Doctors: Injured Shone 'a walking miracle'
Surgeons in Germany have hailed British bobsleigh rider Serita Shone 'a walking miracle' after taking her first steps following a spine fracture.
The horror crash during a bobsleigh run at Winterberg just three weeks ago broke Shone's spinal column in half and moved it 15mm – only the second time the surgeons had ever seen a cord move more than 5mm and remain intact.
Her father, Ron, told the Daily Telegraph that Shone's recovery so far is unchartered territory for the medics.
"They said the maximum was normally between two and five millimetres before the spinal cord ruptures," he said. "The cord had also wrapped itself round some of the uprights of the vertebrae as well, so as far as they were concerned, she is a walking miracle.
"The only other operation they had done where the cord had been displaced by such a degree was not to make a person walk, because that was just too late, but to allow them to use their lower bodily functions. It was unknown territory for them."
After surviving the 80mph impact, 22-year-old Shone had two major operations to insert stabilising rods into her spine and repair the back fracture. And despite the scale of her recovery, there are still uncertainties about what her eventual mobility will be. Shone is suffering partial paralysis in one leg which could leave her without full movement and a limp.
"The doctors are suggesting that the prognosis can go one of three ways," said Ron.
"The endgame is that she will play sport again. That is the top of the pyramid, but that is a very small, narrow area.
"In the middle of the pyramid, she will be able to walk in some kind of manner.
"The third scenario is that she will always be shuffling one leg. That is the bottom of the pyramid.
"But Serita is a very, very strong and willing girl."

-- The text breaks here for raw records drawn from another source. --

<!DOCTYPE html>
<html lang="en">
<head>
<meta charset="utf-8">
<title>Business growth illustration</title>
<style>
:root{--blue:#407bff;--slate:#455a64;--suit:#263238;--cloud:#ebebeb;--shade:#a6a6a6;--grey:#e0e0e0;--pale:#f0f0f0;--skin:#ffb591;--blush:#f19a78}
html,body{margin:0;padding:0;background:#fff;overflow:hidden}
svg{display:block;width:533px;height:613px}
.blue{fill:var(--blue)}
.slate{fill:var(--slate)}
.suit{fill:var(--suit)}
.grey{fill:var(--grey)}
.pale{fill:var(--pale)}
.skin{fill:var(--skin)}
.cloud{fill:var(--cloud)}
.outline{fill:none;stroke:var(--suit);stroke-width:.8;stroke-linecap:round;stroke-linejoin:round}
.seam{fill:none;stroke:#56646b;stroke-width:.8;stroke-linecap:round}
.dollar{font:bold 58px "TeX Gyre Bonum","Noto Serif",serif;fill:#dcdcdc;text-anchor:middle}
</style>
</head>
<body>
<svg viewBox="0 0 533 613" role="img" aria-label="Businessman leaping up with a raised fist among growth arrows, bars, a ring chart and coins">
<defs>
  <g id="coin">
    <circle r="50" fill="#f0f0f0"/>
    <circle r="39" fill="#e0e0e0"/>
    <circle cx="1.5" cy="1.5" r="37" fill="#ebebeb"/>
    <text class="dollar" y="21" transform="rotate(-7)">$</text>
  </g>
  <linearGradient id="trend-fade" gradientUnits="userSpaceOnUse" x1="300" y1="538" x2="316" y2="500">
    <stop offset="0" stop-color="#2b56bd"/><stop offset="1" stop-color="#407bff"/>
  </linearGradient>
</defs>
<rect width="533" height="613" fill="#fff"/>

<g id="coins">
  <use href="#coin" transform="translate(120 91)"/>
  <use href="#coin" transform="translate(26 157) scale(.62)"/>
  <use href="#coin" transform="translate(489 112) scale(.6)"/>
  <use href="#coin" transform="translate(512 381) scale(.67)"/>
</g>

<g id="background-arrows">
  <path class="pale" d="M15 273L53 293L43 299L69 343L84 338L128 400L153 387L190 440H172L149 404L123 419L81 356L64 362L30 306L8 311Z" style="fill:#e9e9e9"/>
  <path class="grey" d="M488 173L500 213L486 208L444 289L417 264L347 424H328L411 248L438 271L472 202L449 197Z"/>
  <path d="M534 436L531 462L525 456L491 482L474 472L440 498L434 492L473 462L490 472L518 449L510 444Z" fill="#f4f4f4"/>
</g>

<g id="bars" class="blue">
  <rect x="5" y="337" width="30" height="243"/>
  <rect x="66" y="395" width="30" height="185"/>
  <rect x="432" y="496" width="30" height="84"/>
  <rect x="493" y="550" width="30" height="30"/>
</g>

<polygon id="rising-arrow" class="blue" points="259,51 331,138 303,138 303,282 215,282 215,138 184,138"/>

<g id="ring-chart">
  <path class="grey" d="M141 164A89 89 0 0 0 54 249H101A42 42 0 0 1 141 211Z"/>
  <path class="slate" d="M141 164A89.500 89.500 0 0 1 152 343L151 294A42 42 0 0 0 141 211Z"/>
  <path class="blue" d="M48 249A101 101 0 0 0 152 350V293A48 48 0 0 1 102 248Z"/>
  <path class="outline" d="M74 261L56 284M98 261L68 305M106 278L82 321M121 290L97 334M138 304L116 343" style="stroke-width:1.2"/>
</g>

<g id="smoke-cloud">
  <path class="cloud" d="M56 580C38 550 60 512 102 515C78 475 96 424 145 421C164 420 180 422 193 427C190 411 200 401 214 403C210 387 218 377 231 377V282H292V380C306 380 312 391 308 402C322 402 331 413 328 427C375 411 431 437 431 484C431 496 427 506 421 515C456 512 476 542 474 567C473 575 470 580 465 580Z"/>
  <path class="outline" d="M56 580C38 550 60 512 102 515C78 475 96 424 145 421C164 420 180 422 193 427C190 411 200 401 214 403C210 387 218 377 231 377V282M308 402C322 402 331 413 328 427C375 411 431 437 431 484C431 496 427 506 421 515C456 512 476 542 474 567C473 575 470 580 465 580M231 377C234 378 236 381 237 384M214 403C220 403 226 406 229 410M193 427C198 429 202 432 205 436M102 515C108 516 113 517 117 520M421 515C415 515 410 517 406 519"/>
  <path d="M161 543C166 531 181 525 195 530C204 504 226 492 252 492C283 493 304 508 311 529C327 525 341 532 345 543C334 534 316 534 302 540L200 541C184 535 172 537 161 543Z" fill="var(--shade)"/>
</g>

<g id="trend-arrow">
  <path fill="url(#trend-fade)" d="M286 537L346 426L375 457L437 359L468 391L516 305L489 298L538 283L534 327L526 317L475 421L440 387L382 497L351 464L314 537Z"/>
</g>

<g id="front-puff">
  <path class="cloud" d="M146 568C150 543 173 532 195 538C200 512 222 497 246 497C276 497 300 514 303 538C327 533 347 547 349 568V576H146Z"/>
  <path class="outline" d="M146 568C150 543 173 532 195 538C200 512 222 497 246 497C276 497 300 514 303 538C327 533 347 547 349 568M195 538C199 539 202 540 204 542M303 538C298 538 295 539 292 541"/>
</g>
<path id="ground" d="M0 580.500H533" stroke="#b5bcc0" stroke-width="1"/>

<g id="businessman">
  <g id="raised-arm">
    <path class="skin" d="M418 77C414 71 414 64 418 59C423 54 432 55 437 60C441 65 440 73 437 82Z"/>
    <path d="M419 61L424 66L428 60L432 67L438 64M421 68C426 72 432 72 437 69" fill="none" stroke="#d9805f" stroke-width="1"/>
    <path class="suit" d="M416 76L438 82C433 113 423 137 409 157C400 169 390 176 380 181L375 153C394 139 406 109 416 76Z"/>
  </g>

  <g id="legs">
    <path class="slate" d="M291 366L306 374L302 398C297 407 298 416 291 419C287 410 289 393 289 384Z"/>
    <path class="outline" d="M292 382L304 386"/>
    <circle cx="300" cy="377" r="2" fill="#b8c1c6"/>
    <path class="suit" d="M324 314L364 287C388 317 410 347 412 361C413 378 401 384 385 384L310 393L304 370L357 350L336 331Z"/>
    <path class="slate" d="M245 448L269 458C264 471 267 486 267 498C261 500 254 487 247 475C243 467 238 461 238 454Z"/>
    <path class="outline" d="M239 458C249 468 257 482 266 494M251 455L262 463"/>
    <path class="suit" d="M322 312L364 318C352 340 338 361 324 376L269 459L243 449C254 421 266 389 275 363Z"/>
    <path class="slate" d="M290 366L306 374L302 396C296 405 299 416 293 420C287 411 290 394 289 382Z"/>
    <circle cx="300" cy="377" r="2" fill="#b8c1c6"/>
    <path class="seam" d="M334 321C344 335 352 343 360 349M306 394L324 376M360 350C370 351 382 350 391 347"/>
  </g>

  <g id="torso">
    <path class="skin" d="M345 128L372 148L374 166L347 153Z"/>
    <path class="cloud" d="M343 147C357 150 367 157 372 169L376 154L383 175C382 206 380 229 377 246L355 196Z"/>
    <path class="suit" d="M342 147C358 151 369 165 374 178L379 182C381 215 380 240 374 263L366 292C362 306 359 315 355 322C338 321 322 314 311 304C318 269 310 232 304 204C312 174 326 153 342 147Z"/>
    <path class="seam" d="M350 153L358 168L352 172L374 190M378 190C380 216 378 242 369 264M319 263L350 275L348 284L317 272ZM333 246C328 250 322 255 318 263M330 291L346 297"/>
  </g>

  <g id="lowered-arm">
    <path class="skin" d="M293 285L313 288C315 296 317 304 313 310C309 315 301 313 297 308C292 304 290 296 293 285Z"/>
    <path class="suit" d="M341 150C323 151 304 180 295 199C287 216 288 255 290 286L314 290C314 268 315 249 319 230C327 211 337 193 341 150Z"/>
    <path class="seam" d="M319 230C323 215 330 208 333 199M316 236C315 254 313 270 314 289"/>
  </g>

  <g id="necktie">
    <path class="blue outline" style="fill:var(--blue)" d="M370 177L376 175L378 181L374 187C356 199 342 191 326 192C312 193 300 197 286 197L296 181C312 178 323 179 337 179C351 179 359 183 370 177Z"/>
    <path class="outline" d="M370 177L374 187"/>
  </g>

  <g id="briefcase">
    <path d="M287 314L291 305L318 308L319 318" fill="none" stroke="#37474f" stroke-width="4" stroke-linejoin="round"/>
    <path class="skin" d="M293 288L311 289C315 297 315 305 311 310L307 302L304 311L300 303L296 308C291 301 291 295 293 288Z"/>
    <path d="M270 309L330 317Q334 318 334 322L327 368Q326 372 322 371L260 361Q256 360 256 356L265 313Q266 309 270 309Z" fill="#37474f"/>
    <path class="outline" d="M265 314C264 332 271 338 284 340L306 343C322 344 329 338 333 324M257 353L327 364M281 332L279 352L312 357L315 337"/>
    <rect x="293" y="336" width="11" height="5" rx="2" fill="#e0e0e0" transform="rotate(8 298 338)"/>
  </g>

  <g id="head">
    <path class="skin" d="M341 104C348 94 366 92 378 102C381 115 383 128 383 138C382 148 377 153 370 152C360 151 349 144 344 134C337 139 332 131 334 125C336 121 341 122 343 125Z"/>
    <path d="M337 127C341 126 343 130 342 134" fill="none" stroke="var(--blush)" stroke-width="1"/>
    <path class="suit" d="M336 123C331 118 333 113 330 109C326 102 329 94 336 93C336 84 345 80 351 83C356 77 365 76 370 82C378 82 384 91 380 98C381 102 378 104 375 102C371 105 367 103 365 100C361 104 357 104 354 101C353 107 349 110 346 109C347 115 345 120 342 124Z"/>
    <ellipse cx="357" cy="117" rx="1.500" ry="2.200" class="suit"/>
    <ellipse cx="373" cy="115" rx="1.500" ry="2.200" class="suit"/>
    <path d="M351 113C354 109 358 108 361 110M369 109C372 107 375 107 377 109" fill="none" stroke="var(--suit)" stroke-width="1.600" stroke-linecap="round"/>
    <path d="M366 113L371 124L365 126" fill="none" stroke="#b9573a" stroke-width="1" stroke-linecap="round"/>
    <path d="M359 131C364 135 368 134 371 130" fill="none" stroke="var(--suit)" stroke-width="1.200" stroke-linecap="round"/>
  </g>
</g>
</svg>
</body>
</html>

Shone, who had only this winter switched from the heptathlon to compete in the bobsleigh, is expected to be airlifted from Germany back to Britain to continue her rehabilitation in around a week's time.